“One of our goals, of course, is to try to engage people and inspire them with the beauty and majesty within our exhibits. At the Philippine Coral Reef exhibit, you’ll see more than 2,000 fish representing over 100 species. You’ll see hundreds of live corals of many, many different species—all living together, presented in a very artful way. And the hope is that you can make a connection, particularly with children, but with everyone, so people recognize that this is something beautiful in the world they may not have the opportunity to see in the wild, but they know it’s there and it’s important to protect.” 

Evolutionary Artistry
Evolutionary Artistry

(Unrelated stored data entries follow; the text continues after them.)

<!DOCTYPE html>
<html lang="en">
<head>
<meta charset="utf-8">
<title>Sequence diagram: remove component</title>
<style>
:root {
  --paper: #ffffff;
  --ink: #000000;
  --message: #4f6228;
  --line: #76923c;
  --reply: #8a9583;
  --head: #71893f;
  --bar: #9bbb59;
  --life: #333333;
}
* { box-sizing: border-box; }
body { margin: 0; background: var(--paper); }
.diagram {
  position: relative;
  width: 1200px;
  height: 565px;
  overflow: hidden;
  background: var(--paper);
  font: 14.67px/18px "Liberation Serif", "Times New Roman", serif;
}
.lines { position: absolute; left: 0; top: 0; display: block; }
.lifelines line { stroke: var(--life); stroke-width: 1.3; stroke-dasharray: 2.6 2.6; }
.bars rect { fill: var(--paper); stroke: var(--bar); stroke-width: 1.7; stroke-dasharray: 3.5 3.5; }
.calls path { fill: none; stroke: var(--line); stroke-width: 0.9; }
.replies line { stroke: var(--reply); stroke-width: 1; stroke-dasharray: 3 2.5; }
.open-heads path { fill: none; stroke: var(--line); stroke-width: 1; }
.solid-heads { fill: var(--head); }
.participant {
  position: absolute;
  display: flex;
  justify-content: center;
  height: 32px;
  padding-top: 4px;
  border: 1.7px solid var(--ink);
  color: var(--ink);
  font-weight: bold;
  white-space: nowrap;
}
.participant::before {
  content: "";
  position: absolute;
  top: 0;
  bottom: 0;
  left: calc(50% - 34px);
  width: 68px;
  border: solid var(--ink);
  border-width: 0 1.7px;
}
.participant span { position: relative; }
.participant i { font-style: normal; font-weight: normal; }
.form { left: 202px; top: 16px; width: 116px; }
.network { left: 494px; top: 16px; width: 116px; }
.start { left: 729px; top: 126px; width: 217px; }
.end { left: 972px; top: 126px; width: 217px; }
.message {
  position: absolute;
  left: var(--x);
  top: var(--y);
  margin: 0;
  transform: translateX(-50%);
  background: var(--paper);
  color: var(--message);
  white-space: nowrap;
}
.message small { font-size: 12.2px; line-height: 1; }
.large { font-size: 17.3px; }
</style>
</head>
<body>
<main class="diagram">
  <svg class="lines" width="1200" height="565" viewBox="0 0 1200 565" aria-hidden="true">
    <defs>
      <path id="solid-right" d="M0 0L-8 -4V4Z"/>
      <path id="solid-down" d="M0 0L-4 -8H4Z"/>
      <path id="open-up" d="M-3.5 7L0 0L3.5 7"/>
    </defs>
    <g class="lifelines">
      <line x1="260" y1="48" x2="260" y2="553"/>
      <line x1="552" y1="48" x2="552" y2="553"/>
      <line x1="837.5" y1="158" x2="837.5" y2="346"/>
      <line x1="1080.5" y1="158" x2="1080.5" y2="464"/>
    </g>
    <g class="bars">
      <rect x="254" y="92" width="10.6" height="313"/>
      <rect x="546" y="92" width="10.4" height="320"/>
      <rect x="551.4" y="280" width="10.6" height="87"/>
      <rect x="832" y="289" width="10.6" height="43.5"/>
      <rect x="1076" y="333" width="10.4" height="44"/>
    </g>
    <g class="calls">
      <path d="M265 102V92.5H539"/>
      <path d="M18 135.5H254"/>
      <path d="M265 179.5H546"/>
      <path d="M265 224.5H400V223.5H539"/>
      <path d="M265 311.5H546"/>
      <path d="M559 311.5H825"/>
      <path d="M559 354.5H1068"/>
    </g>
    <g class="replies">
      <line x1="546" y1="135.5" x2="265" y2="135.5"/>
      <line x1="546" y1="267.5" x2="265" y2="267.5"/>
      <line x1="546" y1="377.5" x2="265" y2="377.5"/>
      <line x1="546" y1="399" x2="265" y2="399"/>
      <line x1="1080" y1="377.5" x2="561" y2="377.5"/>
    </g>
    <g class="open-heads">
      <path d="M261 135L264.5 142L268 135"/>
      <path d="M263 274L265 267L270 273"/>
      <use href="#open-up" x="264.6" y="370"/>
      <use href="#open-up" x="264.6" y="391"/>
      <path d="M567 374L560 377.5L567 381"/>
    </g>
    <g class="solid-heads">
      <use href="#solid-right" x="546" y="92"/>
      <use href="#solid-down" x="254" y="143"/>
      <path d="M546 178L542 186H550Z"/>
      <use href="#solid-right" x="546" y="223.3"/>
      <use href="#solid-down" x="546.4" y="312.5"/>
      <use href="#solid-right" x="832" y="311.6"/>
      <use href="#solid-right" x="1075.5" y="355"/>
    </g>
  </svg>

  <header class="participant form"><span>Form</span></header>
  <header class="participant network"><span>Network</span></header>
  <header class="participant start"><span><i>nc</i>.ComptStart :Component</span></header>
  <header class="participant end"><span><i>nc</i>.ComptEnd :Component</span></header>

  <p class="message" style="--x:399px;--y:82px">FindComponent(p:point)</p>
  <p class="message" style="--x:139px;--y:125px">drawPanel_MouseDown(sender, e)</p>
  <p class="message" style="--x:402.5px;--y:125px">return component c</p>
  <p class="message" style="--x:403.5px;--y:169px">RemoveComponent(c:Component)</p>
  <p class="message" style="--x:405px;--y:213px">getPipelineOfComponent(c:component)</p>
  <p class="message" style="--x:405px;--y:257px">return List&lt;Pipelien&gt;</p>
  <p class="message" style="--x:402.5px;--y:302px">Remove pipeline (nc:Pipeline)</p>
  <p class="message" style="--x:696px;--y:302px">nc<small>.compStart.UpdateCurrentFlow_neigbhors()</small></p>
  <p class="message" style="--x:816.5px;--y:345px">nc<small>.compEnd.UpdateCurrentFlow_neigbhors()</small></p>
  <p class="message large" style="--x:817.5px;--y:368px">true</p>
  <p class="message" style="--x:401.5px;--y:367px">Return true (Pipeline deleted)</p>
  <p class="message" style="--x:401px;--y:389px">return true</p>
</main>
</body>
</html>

Bart Shepherd ’97 did his undergraduate work at the College of William and Mary, where he double-majored in fine art and anthropology. “During that time, I was kind of a closet scientist, I guess, in that I kept aquaria in my dorm room, as many as they would let me. And I grew up on the Chesapeake Bay, so I was very much interested in coastal communities and coastal habitats. I just never really clicked with the biology thing while I was at William and Mary.”

After he graduated, he spent a year working at the Virginia Aquarium in Virginia Beach. “I realized at that point there was a ceiling to where I could go without an additional degree in the sciences and biology, so when I found myself in Poughkeepsie, I immediately looked in all the guide books and saw that there was a master’s program at Vassar.” He met with members of the Biology Department and asked to be admitted as a master’s candidate. “And they said, ‘Okay, well—slow down a second. Why don’t you take some classes, and we’ll see where that takes you?’” 

His first course was a biomechanics seminar with John Long, professor of biology and renowned fish physiologist. “I hadn’t done physics since high school, I hadn’t done calculus since high school—so it was a real stretch for me, but I could do it. So there was this kind of amazing confidence thing that came about, where I was like, hey, you know, I can really do this.”

Long had some grant funds to support a research associate and hired Shepherd to help run his lab and work with undergraduates on their research projects. “So I left Vassar two and a half years later with a master’s, having had an incredible learning experience, but also having had a job where I was a member of the department,” Shepherd says.

Does he regret not having majored in biology as an undergrad? “The time I spent studying art and art history and the time I spent studying biology and evolution—both of those things factor into my life here every day at the Academy,” Shepherd says. “I’m doing science, but I’m presenting it to the public using art, using elements of composition. The content is completely driven by science, but we’ve had to make that relevant to people who come through the door every day.”